YOUR ASSIGNMENT:
Could you count the lines below that include the word "rotate" and give only the number?

GIVEN INFORMATION:
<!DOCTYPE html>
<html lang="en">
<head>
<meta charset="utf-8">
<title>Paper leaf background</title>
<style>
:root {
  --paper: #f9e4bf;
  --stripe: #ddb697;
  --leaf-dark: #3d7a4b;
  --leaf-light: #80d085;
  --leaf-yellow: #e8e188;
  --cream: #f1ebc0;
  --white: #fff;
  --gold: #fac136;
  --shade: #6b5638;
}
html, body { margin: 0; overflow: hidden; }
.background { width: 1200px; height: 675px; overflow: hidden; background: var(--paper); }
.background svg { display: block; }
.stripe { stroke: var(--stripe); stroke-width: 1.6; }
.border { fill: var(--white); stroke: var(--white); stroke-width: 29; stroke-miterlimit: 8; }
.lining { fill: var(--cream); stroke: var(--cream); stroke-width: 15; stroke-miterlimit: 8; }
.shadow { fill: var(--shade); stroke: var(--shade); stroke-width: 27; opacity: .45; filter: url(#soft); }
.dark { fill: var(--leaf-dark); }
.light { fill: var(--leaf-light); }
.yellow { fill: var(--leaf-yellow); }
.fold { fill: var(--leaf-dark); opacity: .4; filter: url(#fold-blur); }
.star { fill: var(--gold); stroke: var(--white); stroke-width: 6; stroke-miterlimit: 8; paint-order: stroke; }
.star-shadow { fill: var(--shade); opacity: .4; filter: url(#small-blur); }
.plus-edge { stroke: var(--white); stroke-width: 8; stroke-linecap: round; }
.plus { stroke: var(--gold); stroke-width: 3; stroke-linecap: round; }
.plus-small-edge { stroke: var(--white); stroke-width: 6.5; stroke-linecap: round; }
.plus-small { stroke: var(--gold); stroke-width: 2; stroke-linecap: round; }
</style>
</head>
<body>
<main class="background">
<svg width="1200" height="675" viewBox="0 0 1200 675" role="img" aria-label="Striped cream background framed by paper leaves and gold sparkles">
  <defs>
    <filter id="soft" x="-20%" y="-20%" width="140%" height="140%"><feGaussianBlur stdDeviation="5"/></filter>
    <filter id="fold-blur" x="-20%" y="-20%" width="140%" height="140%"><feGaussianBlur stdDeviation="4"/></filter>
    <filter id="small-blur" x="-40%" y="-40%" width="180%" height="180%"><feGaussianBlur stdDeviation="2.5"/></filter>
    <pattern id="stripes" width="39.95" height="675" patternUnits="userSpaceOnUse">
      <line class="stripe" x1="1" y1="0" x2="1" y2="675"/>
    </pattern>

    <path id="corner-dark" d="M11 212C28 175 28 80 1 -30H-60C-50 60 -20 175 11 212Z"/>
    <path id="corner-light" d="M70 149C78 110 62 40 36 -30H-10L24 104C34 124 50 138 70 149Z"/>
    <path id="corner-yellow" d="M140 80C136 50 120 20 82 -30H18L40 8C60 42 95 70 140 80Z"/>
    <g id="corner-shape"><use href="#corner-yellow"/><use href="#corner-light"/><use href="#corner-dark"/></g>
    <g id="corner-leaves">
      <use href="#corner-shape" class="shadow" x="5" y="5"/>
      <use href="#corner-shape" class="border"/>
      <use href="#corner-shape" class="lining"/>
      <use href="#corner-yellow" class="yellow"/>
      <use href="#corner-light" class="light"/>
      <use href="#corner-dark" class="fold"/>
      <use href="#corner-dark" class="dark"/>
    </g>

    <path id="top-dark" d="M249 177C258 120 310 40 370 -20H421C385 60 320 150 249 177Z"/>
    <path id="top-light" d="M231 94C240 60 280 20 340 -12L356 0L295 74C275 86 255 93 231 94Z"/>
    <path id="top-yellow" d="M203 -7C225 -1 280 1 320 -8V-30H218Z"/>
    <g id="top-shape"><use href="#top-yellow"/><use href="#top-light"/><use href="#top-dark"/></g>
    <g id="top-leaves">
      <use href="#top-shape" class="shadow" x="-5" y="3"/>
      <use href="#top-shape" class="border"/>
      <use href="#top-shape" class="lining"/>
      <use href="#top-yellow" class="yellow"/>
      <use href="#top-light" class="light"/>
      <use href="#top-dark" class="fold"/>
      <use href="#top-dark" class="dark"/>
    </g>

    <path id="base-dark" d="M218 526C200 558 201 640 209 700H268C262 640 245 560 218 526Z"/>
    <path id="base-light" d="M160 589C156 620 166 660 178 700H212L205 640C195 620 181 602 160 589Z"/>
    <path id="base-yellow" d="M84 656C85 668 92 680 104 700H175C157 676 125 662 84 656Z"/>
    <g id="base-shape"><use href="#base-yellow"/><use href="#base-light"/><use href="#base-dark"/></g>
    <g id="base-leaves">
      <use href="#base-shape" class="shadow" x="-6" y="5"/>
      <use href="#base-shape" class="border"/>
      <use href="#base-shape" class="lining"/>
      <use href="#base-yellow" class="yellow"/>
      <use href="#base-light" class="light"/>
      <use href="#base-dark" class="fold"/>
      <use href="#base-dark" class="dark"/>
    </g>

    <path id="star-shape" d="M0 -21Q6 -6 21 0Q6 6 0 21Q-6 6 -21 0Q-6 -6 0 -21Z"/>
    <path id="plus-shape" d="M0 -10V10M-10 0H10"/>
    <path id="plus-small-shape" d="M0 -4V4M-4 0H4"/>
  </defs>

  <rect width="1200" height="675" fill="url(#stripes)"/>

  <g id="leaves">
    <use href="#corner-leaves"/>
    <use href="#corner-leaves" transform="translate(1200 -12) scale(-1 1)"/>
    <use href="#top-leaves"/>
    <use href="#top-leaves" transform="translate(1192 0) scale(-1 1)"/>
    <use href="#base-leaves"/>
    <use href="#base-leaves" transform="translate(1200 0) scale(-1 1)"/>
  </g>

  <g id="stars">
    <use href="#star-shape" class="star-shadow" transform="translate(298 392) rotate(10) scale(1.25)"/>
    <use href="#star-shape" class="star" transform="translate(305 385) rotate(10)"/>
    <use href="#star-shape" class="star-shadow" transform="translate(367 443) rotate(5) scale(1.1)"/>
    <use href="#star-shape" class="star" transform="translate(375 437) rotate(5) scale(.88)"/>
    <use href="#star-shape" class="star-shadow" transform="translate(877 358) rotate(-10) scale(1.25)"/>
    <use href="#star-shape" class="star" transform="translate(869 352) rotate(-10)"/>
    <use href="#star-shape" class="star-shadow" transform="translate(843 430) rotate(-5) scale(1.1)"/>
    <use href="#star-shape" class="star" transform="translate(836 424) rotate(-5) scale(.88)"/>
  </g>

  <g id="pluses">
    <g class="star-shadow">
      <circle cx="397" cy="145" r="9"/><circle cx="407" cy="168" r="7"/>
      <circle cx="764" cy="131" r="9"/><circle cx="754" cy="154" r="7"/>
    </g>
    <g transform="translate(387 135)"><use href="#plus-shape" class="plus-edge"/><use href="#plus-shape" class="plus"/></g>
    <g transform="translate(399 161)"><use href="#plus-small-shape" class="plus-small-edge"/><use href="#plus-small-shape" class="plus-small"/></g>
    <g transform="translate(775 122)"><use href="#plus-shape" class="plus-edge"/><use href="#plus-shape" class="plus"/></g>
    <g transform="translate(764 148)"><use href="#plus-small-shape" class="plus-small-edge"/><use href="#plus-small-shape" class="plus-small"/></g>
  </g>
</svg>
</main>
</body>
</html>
...
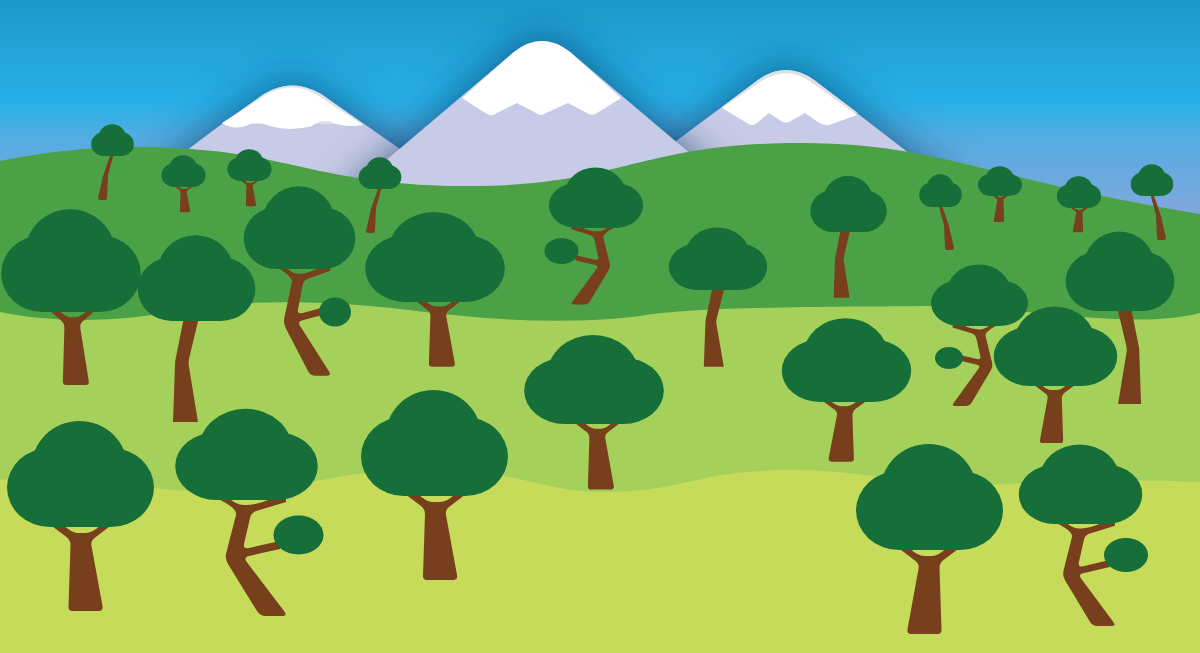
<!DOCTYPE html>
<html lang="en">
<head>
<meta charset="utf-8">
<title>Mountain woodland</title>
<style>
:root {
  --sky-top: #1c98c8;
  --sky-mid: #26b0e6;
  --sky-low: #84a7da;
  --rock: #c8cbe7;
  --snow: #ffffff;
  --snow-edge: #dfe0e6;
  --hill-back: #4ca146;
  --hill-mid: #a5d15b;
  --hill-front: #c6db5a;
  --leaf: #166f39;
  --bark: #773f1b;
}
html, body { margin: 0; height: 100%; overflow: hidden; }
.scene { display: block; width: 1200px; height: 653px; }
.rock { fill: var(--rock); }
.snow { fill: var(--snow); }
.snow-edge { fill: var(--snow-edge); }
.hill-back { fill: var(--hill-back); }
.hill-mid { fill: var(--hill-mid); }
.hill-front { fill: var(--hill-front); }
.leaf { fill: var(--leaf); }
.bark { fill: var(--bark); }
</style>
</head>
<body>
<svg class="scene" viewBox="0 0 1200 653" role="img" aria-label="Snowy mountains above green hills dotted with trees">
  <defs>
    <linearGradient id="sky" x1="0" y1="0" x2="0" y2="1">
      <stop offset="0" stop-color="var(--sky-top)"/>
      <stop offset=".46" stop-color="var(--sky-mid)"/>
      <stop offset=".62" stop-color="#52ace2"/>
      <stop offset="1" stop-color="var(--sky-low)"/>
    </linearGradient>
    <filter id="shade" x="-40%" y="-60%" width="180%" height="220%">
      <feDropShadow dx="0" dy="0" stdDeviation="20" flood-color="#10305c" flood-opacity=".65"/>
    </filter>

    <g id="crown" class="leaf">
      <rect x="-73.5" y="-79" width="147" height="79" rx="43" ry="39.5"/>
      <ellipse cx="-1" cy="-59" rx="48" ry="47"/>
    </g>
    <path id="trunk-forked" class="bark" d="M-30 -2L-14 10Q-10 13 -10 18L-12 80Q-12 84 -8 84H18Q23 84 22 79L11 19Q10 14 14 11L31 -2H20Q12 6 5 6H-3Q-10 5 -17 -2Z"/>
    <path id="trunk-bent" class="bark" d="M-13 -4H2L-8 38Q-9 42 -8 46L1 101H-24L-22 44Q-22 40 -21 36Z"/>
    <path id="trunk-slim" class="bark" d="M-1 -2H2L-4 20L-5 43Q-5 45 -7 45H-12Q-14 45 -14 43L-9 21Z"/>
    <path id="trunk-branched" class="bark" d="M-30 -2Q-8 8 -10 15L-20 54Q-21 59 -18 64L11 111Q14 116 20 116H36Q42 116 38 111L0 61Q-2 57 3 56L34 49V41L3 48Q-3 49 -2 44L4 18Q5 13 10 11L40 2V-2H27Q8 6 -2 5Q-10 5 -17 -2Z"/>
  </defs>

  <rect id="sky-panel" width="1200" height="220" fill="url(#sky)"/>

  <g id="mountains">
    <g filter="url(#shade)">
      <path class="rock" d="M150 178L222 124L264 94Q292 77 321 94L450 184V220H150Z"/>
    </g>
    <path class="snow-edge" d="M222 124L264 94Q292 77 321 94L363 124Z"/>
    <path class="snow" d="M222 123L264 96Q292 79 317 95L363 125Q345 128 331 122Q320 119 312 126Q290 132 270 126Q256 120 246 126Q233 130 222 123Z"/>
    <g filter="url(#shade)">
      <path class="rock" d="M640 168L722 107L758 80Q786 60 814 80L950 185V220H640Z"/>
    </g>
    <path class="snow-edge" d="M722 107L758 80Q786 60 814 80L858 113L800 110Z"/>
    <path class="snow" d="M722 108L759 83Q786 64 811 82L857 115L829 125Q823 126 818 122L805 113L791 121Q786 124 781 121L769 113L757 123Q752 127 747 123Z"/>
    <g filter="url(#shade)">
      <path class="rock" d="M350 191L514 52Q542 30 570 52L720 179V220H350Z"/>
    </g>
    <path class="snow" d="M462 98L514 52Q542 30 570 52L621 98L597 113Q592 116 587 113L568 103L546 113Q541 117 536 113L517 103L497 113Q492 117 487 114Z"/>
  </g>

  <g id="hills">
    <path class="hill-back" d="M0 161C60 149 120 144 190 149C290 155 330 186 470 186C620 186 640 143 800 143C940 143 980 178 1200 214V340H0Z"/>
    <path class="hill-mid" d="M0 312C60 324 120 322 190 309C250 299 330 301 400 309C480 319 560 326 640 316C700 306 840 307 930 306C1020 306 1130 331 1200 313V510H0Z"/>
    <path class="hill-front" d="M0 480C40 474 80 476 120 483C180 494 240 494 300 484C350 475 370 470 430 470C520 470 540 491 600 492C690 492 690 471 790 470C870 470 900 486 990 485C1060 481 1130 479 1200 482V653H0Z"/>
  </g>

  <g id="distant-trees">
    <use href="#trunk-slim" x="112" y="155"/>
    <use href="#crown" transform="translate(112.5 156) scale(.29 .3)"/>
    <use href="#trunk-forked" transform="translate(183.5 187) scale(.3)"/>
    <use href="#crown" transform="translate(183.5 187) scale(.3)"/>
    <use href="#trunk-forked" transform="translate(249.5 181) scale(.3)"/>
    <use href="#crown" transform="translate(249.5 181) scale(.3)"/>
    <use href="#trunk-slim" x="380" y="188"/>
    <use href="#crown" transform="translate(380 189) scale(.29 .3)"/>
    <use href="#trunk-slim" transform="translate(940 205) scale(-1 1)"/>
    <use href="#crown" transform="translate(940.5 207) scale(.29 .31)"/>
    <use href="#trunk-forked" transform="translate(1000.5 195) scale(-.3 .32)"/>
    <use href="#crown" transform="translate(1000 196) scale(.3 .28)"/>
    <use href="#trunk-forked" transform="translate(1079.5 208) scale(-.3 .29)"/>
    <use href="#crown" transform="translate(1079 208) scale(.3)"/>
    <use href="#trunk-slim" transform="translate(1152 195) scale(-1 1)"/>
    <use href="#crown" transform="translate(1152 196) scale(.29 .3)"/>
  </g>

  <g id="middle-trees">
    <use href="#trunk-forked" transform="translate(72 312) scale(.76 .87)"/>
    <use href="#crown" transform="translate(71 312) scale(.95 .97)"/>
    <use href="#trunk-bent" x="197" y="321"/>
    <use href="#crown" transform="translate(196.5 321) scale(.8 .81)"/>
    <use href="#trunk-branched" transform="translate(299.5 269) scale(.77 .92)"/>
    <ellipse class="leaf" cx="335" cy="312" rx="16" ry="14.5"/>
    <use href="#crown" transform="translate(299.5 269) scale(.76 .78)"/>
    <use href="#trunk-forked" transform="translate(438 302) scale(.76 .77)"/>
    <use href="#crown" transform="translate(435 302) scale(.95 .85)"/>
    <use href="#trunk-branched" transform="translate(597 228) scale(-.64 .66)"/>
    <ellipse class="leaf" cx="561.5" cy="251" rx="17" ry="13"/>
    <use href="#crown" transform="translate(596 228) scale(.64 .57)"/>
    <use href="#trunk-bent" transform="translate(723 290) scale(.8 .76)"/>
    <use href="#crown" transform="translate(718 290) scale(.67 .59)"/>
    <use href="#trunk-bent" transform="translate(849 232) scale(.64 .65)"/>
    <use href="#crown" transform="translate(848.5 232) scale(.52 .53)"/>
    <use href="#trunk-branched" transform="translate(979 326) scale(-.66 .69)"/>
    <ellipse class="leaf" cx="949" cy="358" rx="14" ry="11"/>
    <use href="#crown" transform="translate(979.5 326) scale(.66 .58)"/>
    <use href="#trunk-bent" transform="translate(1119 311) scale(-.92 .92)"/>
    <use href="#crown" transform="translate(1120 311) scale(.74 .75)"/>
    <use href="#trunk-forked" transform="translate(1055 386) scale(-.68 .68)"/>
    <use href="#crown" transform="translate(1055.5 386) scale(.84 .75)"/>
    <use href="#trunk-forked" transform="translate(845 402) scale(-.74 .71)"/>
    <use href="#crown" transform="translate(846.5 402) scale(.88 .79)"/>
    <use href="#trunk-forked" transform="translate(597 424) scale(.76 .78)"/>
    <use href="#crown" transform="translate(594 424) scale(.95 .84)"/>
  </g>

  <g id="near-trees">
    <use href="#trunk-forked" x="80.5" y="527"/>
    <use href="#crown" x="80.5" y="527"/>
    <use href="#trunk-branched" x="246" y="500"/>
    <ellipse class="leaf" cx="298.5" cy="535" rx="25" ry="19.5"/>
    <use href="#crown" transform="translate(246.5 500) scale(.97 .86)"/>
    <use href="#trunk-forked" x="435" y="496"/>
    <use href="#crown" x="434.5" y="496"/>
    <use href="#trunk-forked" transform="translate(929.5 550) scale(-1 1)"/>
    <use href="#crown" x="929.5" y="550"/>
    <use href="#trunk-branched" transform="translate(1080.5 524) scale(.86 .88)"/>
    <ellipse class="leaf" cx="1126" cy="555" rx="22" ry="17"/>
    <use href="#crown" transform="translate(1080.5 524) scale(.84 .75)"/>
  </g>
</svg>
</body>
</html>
---
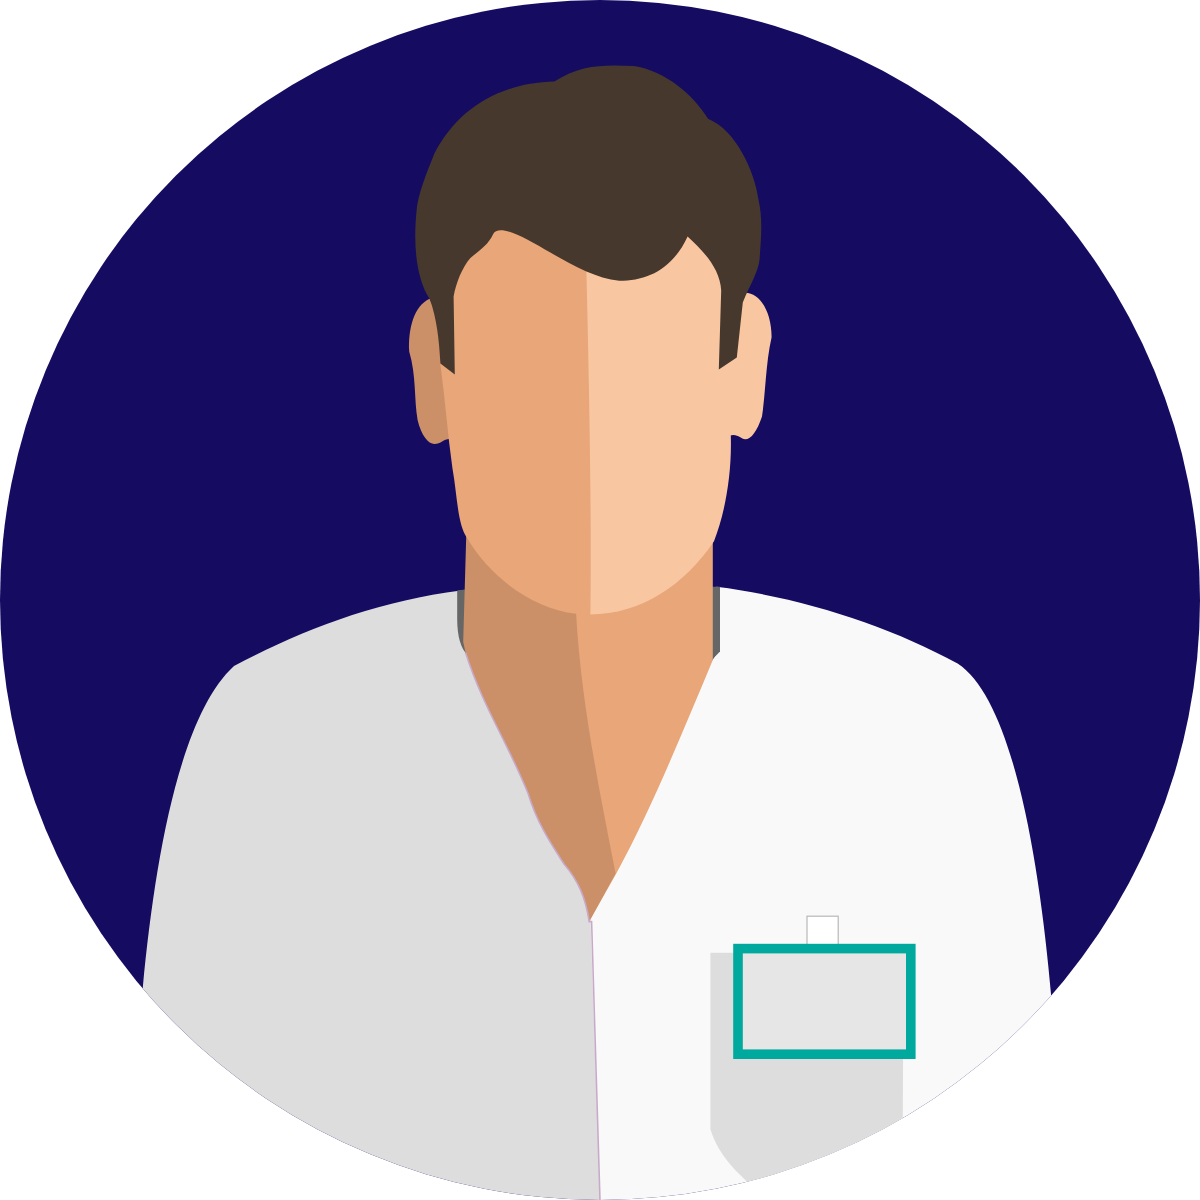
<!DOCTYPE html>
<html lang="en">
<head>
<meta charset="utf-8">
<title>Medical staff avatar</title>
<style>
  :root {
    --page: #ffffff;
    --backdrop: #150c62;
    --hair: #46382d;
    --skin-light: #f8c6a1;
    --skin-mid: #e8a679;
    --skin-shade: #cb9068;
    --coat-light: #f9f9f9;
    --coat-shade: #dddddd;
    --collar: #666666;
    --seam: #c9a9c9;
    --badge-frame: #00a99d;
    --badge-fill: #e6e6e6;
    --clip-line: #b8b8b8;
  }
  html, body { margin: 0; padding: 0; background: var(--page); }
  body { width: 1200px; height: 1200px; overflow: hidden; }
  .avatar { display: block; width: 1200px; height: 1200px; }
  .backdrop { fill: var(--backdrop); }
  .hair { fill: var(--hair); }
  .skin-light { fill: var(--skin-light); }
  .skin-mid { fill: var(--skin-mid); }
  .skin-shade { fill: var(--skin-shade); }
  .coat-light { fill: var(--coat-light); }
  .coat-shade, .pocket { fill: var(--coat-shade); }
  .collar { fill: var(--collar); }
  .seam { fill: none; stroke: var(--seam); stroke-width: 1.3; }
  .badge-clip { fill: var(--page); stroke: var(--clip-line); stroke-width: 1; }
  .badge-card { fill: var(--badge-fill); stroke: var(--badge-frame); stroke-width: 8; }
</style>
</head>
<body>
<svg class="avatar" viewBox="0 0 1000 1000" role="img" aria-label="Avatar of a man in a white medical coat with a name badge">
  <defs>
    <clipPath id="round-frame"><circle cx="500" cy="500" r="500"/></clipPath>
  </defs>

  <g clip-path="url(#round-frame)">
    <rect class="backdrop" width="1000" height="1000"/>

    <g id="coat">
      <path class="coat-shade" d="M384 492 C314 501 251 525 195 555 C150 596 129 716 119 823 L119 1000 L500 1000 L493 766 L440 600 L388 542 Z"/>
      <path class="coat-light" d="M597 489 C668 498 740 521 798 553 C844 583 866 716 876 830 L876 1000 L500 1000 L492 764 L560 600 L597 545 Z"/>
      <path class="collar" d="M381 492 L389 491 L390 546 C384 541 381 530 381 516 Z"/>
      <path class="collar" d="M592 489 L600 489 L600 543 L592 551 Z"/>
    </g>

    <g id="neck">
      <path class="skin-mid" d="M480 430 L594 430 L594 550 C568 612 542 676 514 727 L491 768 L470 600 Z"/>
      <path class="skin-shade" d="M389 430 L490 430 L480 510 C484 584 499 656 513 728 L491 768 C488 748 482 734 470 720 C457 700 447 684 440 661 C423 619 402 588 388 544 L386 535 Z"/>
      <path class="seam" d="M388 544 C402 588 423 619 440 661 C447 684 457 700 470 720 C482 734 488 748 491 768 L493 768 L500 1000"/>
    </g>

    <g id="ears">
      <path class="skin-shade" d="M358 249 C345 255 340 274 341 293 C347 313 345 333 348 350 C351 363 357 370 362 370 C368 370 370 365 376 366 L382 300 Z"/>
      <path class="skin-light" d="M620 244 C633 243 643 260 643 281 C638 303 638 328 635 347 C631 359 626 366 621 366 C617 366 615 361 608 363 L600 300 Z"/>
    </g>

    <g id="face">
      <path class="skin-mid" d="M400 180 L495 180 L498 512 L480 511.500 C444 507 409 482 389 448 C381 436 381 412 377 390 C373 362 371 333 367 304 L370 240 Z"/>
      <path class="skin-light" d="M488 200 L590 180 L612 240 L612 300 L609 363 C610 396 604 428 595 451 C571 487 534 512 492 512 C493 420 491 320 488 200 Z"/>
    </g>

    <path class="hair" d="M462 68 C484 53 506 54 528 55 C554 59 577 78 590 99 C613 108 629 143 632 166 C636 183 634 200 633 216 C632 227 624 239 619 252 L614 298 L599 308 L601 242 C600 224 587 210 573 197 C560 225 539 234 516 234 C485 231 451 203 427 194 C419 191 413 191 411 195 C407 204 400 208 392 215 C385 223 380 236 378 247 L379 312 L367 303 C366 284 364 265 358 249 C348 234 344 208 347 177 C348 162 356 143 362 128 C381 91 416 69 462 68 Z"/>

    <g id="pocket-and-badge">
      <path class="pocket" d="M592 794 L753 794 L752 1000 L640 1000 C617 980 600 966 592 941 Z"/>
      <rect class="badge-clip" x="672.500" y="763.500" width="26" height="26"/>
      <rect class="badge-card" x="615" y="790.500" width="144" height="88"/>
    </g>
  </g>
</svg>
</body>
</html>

SOLUTION BELOW:
8